Jan. 16 (UPI) -- Iraq is one of the few countries assessed where political risk is a real concern for an economy pegged heavily to the price for crude oil, Moody's said Tuesday
Moody's Investors Service in an outlook published Tuesday on the economies of Egypt, Iraq, Jordan, Morocco and Tunisia said the situation was relatively good, compared with the risks permeating out of the Arab Spring uprisings that started in Tunisia in December 2010 and spread through the region.
Nearly a decade later, Moody's said ongoing structural reforms, a gradual regional re-opening and planned reconstruction programs were driving general gains in gross domestic product for the region in 2019.
"From among all the sovereigns we rate, Iraq is the only country whose political risk assessment is set at 'Very High (-)', both at the domestic and the geopolitical level," the report stressed.
A failed bid for independence in the Kurdish provinces of northern Iraq last year coincided with a push to liberate the region from the terrorist group calling itself the Islamic State. Those tensions added a geopolitical risk premium to the price of crude oil, though no production was seriously impacted.
Nevertheless, Iraq's credit rating is low at Caa1, which reflects the tight economic link to the price of oil and a volatile national security situation that presents reform obstacles for the country as a whole.
"These credit challenges are set against the country's substantial natural resource wealth and its relatively large economy," the report read.
On Monday, Moody's said that its growth expectations for the Gulf Cooperation Council -- Bahrain, Kuwait, Oman, Qatar, Saudi Arabia and the United Arab Emirates -- was around 2 percent for 2018. That's compared with the aggregate growth rate average for GPD of around 5 percent per year in the five years ending in 2015, but an improvement over recent flatness.
Iraq's GDP growth could be around 2.9 percent for 2018, but falter to around 2 percent in the next few years.
Iraq is one of the top oil producers in the Organization of Petroleum Exporting Countries. Crude oil prices have been supported at least since July by a decision by OPEC members to correct an oil market surplus with managed production declines, but received more support to start the year from a geopolitical risk premium.
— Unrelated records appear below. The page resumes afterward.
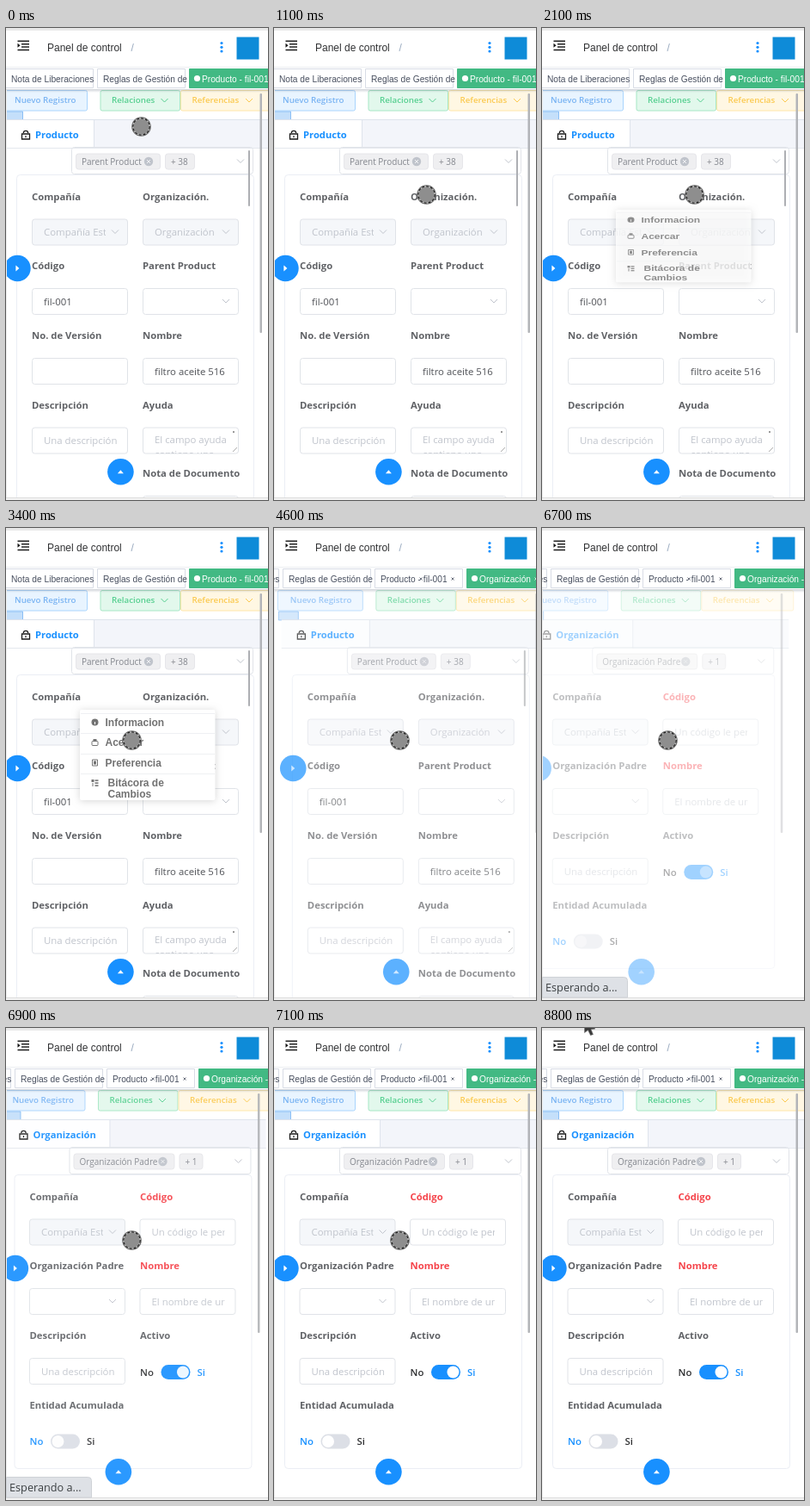
An HTML page with a canvas for the animation above (9.1 s loop, 305 by 548 pixels).

```html
<!DOCTYPE html>
<html lang="es">
<head>
<meta charset="utf-8">
<title>Panel de control</title>
<style>
  html, body { margin: 0; width: 100%; height: 100%; overflow: hidden; background: #fff; }
  canvas { display: block; width: 305px; height: 548px; }
</style>
</head>
<body>
<canvas id="stage"></canvas>
<script>
const W = 305, H = 548, LOOP = 9100, STEP = 100;
const BLUE = '#1890ff', DARK = '#606266', VALUE = '#505257', PALE = '#c0c4cc', LINE = '#e0e3e8', RED = '#f5444b';
const UI = '"Open Sans", "Noto Sans", sans-serif', SYS = '"Liberation Sans", Arial, sans-serif';
const LEFT = 30, RIGHT = 159, FIELD_W = 112;

const canvas = document.getElementById('stage');
const ratio = window.devicePixelRatio || 1;
canvas.width = W * ratio;
canvas.height = H * ratio;
const ctx = canvas.getContext('2d');

const clamp = v => Math.max(0, Math.min(1, v));

// CSS "ease": cubic-bezier(.25, .1, .25, 1)
function ease(x) {
  x = clamp(x);
  const curve = (a, b, s) => 3 * a * s * (1 - s) ** 2 + 3 * b * s * s * (1 - s) + s ** 3;
  let lo = 0, hi = 1;
  for (let i = 0; i < 20; i++) {
    const mid = (lo + hi) / 2;
    if (curve(.25, .25, mid) < x) lo = mid; else hi = mid;
  }
  return curve(.1, 1, lo);
}

function text(str, x, y, color, size = 11.4, weight = 400, family = UI) {
  ctx.font = `${weight} ${size}px ${family}`;
  ctx.fillStyle = color;
  ctx.fillText(str, x, y);
}

function box(x, y, w, h, fill, stroke, r = 0) {
  ctx.beginPath();
  ctx.roundRect(stroke ? x + .5 : x, stroke ? y + .5 : y, stroke ? w - 1 : w, stroke ? h - 1 : h, r);
  if (fill) { ctx.fillStyle = fill; ctx.fill(); }
  if (stroke) { ctx.strokeStyle = stroke; ctx.lineWidth = 1; ctx.stroke(); }
}

function disc(x, y, r, fill) {
  ctx.beginPath();
  ctx.arc(x, y, r, 0, Math.PI * 2);
  ctx.fillStyle = fill;
  ctx.fill();
}

function path(points, { fill, stroke, width = 1, close = false }) {
  ctx.beginPath();
  points.forEach(([x, y]) => ctx.lineTo(x, y));
  if (close) ctx.closePath();
  if (fill) { ctx.fillStyle = fill; ctx.fill(); }
  if (stroke) { ctx.strokeStyle = stroke; ctx.lineWidth = width; ctx.stroke(); }
}

const chevron = (x, y, color = PALE, r = 4) =>
  path([[x - r, y - r / 2], [x, y + r / 2], [x + r, y - r / 2]], { stroke: color });

function cross(x, y, r, color) {
  path([[x - r, y - r], [x + r, y + r]], { stroke: color, width: .8 });
  path([[x + r, y - r], [x - r, y + r]], { stroke: color, width: .8 });
}

function clipped(x, y, w, h, draw) {
  ctx.save();
  ctx.beginPath();
  ctx.rect(x, y, w, h);
  ctx.clip();
  draw();
  ctx.restore();
}

const label = (str, x, y, color = DARK) => text(str, x, y + 4, color, 11.3, 700);

function field(x, y, value, { color = PALE, disabled = false, select = false } = {}) {
  box(x, y, FIELD_W, 31, disabled ? '#f5f7fa' : '#fff', LINE, 3);
  const room = FIELD_W - 14 - (select ? 25 : 12);
  clipped(x + 13, y, room, 30, () => text(value, x + 14, y + 19.5, color));
  if (select) chevron(x + 97, y + 15);
}

function toggle(x, y, on) {
  box(x, y - 8.5, 34, 17, on ? BLUE : '#dcdfe6', null, 8.5);
  disc(on ? x + 25.5 : x + 8.5, y, 7, '#fff');
  text('No', x - 24.5, y + 4, on ? '#303133' : BLUE, 11.4, 600);
  text('Si', x + 42, y + 4, on ? BLUE : '#303133', 11.4, 600);
}

function actionButton(x, w, str, textX, fill, border, color, chevronX) {
  box(x, 72, w, 24.5, fill, border, 2);
  text(str, textX, 87, color, 9.75, 600);
  if (chevronX) chevron(chevronX, 84, color);
}

function lock(x, y) {
  path([[x - 4.5, y - 1], [x + 4.5, y - 1], [x + 4.5, y + 5], [x - 4.5, y + 5]],
    { stroke: '#1a1a1a', width: 1.3, close: true });
  ctx.beginPath();
  ctx.arc(x, y - 2, 2.7, Math.PI, 0);
  ctx.stroke();
  box(x - .6, y + 1, 1.2, 2.2, '#1a1a1a');
}

function roundButton(x, y, angle) {
  disc(x, y, 15.3, BLUE);
  ctx.save();
  ctx.translate(x, y);
  ctx.rotate(angle);
  path([[-3.5, 2], [3.5, 2], [0, -2]], { fill: '#fff' });
  ctx.restore();
}

function pageFrame(title, tabEnd, tag, tagEnd, more, cardBottom) {
  actionButton(-5, 100, 'Nuevo Registro', 10, '#e8f4ff', '#a9d4fd', '#7ab4f3');
  actionButton(109.5, 93.5, 'Relaciones', 123, '#e2f8ec', '#a5e6c4', '#56cf90', 184.5);
  actionButton(203, 108, 'Referencias', 216.5, '#fff7e3', '#ffe6a6', '#fbc94f', 283);
  box(-4, 96.5, 24, 11, '#c4dffa', '#8bbff5');

  box(0, 106, W, 34, '#f3f5fa');
  box(0, 106, W, 1, '#dde3ec');
  box(0, 139, W, 1, '#e4e8ee');
  box(0, 107, tabEnd, 33, '#fff');
  box(tabEnd, 107, 1, 33, '#dfe4ec');
  lock(23, 124);
  text(title, 34, 128, BLUE, 11.2, 700);

  box(12, 170, 277, cardBottom - 170, null, '#ebeef5', 4);
  box(76, 138, 212, 32, '#fff', LINE, 3);
  box(0, 139, W, 1, '#e4e8ee');
  box(81, 145.5, tagEnd - 81, 19, '#efeff1', '#e6e6ea', 3);
  text(tag, 88, 158.5, '#83868d', 10);
  disc(tagEnd - 14, 155, 5.2, PALE);
  cross(tagEnd - 14, 155, 2, '#fff');
  box(tagEnd + 5, 145.5, more === '+ 38' ? 35 : 28, 19, '#efeff1', '#e6e6ea', 3);
  text(more, tagEnd + 12, 158.5, '#83868d', 10);
  chevron(273, 154.5);
}

function pageControls() {
  box(295.5, 76, 2.5, 278, '#b2b4b8', null, 1);
  roundButton(13.4, 279, Math.PI / 2);
  roundButton(133.4, 515.3, 0);
}

function productPage() {
  pageFrame('Producto', 102, 'Parent Product', 180, '+ 38', 570);
  box(282, 142, 2, 65, '#adafb3', null, 1);
  label('Compañía', LEFT, 196);
  label('Organización.', RIGHT, 196);
  field(LEFT, 221.5, 'Compañía Estándar', { disabled: true, select: true });
  field(RIGHT, 221.5, 'Organización', { disabled: true, select: true });
  label('Código', LEFT, 276);
  label('Parent Product', RIGHT, 276);
  field(LEFT, 302, 'fil-001', { color: VALUE });
  field(RIGHT, 302, '', { select: true });
  label('No. de Versión', LEFT, 357);
  label('Nombre', RIGHT, 357);
  field(LEFT, 383, '');
  field(RIGHT, 383, 'filtro aceite 516', { color: VALUE });
  label('Descripción', LEFT, 438);
  label('Ayuda', RIGHT, 438);
  field(LEFT, 463.5, 'Una descripción');
  box(RIGHT, 463.5, FIELD_W, 31, '#fff', LINE, 3);
  clipped(RIGHT, 464, FIELD_W, 30, () => {
    text('El campo ayuda', RIGHT + 14, 482, PALE);
    text('contiene una', RIGHT + 14, 499, PALE);
  });
  box(264, 468, 2, 2, '#9a9a9a');
  path([[264, 492], [269, 487]], { stroke: '#999', width: .8 });
  label('Nota de Documento', RIGHT, 517);
  field(RIGHT, 543, '');
  pageControls();
}

function organizationPage() {
  pageFrame('Organización', 123, 'Organización Padre', 199, '+ 1', 512);
  label('Compañía', LEFT, 196);
  label('Código', RIGHT - .5, 196, RED);
  field(LEFT - .5, 221.5, 'Compañía Estándar', { disabled: true, select: true });
  field(RIGHT - 1, 221.5, 'Un código le permite');
  label('Organización Padre', LEFT, 276);
  label('Nombre', RIGHT - .5, 276, RED);
  field(LEFT - .5, 302, '', { select: true });
  field(RIGHT - 1, 302, 'El nombre de una');
  label('Descripción', LEFT, 357);
  label('Activo', RIGHT - .5, 357);
  field(LEFT - .5, 383, 'Una descripción');
  toggle(183, 399.5, true);
  label('Entidad Acumulada', LEFT, 438);
  toggle(54.5, 480, false);
  pageControls();
}

function header() {
  box(0, 0, W, 72, '#fff');
  box(0, 0, W, 3, '#e9e9e9');
  [[13.5, 14.5], [18, 18], [18, 21.3], [13.5, 24.8]].forEach(([x, y]) => box(x, y, 27 - x, 1.4, '#111'));
  path([[13.5, 17.8], [16.5, 20.3], [13.5, 22.8]], { fill: '#111' });
  text('Panel de control', 48, 27, '#303133', 12, 400, SYS);
  text('/', 145.5, 27, '#97a8be', 12, 400, SYS);
  [17.5, 22.3, 27].forEach(y => disc(251, y, 1.6, BLUE));
  box(268.5, 10.5, 26, 26, '#0e8bd8');
  box(0, 45, W, 1, '#eceef1');
}

function tab(x, str, active) {
  box(x, 47, 103, 23, active ? '#42b983' : '#fff', active ? '#42b983' : '#d8dce5');
  if (active) disc(x + 9.5, 58.5, 3.6, '#fff');
  const start = x + (active ? 15 : 7);
  text(str, start, 63, active ? '#fff' : '#495060', 10.2, 400, SYS);
  if (!active && str.startsWith('Producto')) {
    cross(start + 47, 59, 1.5, '#495060');
    cross(start + 84, 59, 1.5, '#495060');
  }
}

function tabs(t) {
  const moved = t >= 4600;
  const shift = moved ? -96 : 0;
  tab(-1 + shift, 'Nota de Liberaciones', false);
  tab(106 + shift, 'Reglas de Gestión de', false);
  tab(213 + shift, 'Producto - fil-001', !moved);
  if (moved) {
    tab(224, t < 6400 ? 'Organización' : 'Organización -', true);
    if (t < 6400) cross(305, 59, 1.5, '#fff');
  }
  const shade = ctx.createLinearGradient(0, 71, 0, 75);
  shade.addColorStop(0, 'rgba(120,130,145,.35)');
  shade.addColorStop(1, 'rgba(120,130,145,0)');
  box(0, 71, W, 4, shade);
}

function slidPage(draw, dx, alpha) {
  clipped(0, 72, W, 473, () => {
    ctx.globalAlpha = alpha;
    ctx.translate(dx, 0);
    draw();
  });
}

function page(t) {
  if (t < 4900) {
    const p = ease((t - 4500) / 500);
    slidPage(productPage, 30 * p, 1 - p);
  } else if (t >= 6600) {
    const p = ease((t - 6575) / 500);
    slidPage(organizationPage, -30 * (1 - p), p);
  }
}

function menuIcon(i, x, y) {
  const c = '#747474';
  if (i === 0) { disc(x, y, 4, c); box(x - .5, y - .5, 1, 3, '#fff'); }
  if (i === 1) { box(x - 4, y - 2, 8, 6, null, c, 1); box(x - 2, y - 4, 4, 2, c); }
  if (i === 2) { box(x - 3.5, y - 4, 7, 8, null, c); box(x - 1.5, y - 2, 3, 4, c); }
  if (i === 3) {
    box(x - 4, y - 4, 3, 3, c);
    [-3, 0, 3].forEach(d => box(x, y + d - .7, 4, 1.6, c));
    box(x - 3, y, 1, 4, c);
  }
}

function contextMenu(t) {
  if (t < 2000 || t >= 4200) return;
  const p = ease((t - 1900) / 400);
  ctx.save();
  ctx.globalAlpha = p;
  ctx.translate(0, 211);
  ctx.scale(1, p);
  ctx.translate(0, -211);
  ctx.shadowColor = 'rgba(0,0,0,.16)';
  ctx.shadowBlur = 8;
  ctx.shadowOffsetY = 1;
  box(86, 211, 157.5, 105, '#fff', null, 2);
  ctx.shadowColor = 'transparent';
  [215, 238, 262, 285].forEach(y => box(87, y, 156, 1, '#eff0f3'));
  ['Informacion', 'Acercar', 'Preferencia', 'Bitácora de'].forEach((str, i) => {
    const y = 225.5 + i * 23.5;
    menuIcon(i, 103.5, y);
    text(str, i === 3 ? 118.5 : 115.5, y + 4, '#727272', 12, 700, SYS);
  });
  text('Cambios', 118.5, 313, '#727272', 12, 700, SYS);
  ctx.restore();
}

function status(t) {
  if (t < 6400 || t >= 7100) return;
  box(0, 521, 100, 24.5, '#dee1e6', '#cfd2d7', [0, 4, 0, 0]);
  text('Esperando a...', 4, 538, '#3c4043', 12.7);
}

function touchPoint(t) {
  const mix = (a, b, p) => a.map((v, i) => v + (b[i] - v) * p);
  const start = [157.5, 114.5], near = [174.5, 188.5], label = [177.5, 193.5], item = [146.5, 246.5];
  if (t < 900) return mix(start, near, clamp((t - 400) / 400));
  if (t < 3400) return mix(near, label, clamp((t - 900) / 200));
  if (t >= 3700 && t < 3800) return [146.5, 255.5];
  return t < 7800 ? item : [73, 133.5];
}

function pointer(t) {
  if (t >= 8300) {
    const [x, y] = t < 8800 ? [61.5, .5] : [49.5, -11.5];
    const arrow = [[0, 0], [0, 17], [4, 14], [7, 20], [10, 19], [7.5, 13], [12.5, 12.5]];
    path(arrow.map(([a, b]) => [x + a, y + b]), { fill: '#3a3a3a', stroke: '#777', width: .6, close: true });
    return;
  }
  const [x, y] = touchPoint(t);
  disc(x, y, 11.3, '#6a6a6a');
  disc(x, y, 10.5, '#8e8e8e');
  ctx.beginPath();
  ctx.arc(x, y, 9.7, 0, Math.PI * 2);
  ctx.lineWidth = 1.3;
  ctx.strokeStyle = '#bcbcbc';
  ctx.stroke();
  ctx.setLineDash([3, 2]);
  ctx.strokeStyle = '#222';
  ctx.stroke();
  ctx.setLineDash([]);
}

function draw(now) {
  const t = Math.floor((now % LOOP) / STEP) * STEP;
  ctx.setTransform(ratio, 0, 0, ratio, 0, 0);
  box(0, 0, W, H, '#fff');
  page(t);
  header();
  tabs(t);
  box(0, 545, W, 3, '#f4f4f4');
  box(0, 545, W, 1, '#dcdcdc');
  box(0, 72, 1, 473, '#eeeeee');
  contextMenu(t);
  status(t);
  pointer(t);
}

const begin = performance.now();
function tick() {
  draw(performance.now() - begin);
  requestAnimationFrame(tick);
}
tick();
</script>
</body>
</html>
```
For Iraq, GDP growth is vulnerable to oil, which accounts for more than 90 percent of its exports. Moody's said the fiscal deficit for Iraq was shrinking from highs above 14 percent in 2016, but that was almost entirely driven by the price for crude oil and not structural reforms.